What we do know, is that we don’t know. Therefore I believe that our focus should be on ensuring we have viable businesses now and doing anything possible to prepare to weather a difficult year. For example, one business has told me they have been making more profit since the 5% VAT rate was brought in, so they are taking that profit to build up their reserves. They can then use this ‘war chest’ money if things get even harder next year.

Keeping informed

Shortly after the Winter Economy plan was announced we held a webinar for clients to explain the new schemes and answer their questions.

To support you over the coming months we will be keeping our COVID-19 updates page up to date with any changes made to the support available, we will also run webinars to explain key announcements and offer clients the opportunity to ask us questions about how the schemes will impact their business.

We are also planning a series of related online events to give us the opportunity to help clients grow even through these tricky trading conditions.

To stay informed, please follow us on one of our social media channels – Facebook, Twitter or YouTube.
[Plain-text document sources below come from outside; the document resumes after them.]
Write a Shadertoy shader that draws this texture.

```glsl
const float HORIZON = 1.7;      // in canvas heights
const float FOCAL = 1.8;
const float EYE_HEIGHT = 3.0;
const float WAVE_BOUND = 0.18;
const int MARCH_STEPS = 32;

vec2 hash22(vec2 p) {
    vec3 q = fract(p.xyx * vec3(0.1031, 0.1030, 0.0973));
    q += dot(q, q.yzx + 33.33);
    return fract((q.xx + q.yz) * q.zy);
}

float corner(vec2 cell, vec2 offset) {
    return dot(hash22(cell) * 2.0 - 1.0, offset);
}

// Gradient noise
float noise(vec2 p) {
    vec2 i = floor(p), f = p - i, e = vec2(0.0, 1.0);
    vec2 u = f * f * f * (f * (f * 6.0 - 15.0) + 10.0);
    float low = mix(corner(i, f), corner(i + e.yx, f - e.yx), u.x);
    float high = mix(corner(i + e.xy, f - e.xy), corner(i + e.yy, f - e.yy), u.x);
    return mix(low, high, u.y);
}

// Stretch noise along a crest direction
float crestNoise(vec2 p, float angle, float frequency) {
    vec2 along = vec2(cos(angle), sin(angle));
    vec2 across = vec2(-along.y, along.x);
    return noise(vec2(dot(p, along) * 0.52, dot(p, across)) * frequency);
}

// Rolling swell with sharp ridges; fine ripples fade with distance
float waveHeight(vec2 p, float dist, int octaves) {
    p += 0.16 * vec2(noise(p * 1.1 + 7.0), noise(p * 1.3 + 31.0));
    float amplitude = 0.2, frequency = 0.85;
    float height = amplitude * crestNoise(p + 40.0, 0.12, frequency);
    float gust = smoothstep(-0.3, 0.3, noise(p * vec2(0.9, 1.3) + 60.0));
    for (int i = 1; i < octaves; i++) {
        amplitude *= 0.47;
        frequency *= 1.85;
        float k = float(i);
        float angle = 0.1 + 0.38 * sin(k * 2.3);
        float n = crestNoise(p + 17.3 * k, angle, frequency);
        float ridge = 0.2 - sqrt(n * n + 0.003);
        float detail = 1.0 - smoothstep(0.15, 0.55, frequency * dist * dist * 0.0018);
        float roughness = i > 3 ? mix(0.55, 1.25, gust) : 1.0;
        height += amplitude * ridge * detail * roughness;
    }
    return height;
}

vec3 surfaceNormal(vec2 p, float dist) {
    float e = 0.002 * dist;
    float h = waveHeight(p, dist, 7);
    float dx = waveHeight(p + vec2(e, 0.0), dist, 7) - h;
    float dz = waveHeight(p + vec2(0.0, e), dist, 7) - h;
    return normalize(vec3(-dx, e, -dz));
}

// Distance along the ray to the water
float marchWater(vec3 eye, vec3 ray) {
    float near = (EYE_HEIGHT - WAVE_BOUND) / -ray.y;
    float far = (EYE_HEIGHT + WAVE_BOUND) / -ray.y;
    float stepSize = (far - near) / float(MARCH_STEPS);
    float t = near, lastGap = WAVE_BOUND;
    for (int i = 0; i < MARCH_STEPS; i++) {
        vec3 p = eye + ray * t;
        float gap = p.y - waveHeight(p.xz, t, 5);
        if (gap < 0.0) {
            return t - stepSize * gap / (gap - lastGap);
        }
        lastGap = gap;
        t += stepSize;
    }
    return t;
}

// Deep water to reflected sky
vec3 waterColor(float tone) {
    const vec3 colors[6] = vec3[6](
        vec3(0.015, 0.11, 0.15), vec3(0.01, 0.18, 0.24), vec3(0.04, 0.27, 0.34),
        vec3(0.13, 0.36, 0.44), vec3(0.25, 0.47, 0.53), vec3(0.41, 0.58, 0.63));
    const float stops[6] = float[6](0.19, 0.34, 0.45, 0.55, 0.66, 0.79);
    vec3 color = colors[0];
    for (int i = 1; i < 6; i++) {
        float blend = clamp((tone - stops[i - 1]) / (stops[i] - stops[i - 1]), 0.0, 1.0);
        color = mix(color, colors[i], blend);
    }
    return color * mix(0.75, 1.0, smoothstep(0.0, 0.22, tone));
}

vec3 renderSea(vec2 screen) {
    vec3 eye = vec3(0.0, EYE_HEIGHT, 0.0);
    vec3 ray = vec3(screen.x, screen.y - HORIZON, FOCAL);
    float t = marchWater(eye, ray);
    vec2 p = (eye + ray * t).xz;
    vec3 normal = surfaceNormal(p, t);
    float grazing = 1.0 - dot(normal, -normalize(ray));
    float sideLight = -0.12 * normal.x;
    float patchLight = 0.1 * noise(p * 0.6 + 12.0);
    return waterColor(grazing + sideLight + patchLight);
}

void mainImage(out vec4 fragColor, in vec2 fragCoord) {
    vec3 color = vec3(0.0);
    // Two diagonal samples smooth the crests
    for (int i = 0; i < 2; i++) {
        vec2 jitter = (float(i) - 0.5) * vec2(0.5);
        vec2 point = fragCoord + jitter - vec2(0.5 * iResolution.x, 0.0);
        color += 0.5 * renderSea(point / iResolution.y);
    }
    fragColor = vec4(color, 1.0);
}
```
We hope these online articles help explain what support is available to you, but if you think we have missed anything or could improve the support we are giving please do say. Contact us to ask a question, or offer your suggestions.

Share on facebook
Share on twitter
Share on linkedin
Share on email
Share on whatsapp

Other Insights

Be ready – HMRC are increasing their VAT enquiries

My Finance Drive bookkeeping team have seen a recent increase in the number of enquiries from HMRC, especially on VAT Returns. One HMRC agent told us that extra staff had been brought in from other departments to help them complete all of these reviews. But what is a VAT enquiry? What does it mean for your business? And what has prompted this increase?

Read More »

Job Retention Bonus

The Job Retention Bonus of £1,000 can be claimed by employers between 15 February 2021 and 31 March 2021. An employer can claim this one-off

Read More »

This website uses cookies to ensure you get the best experience on our website.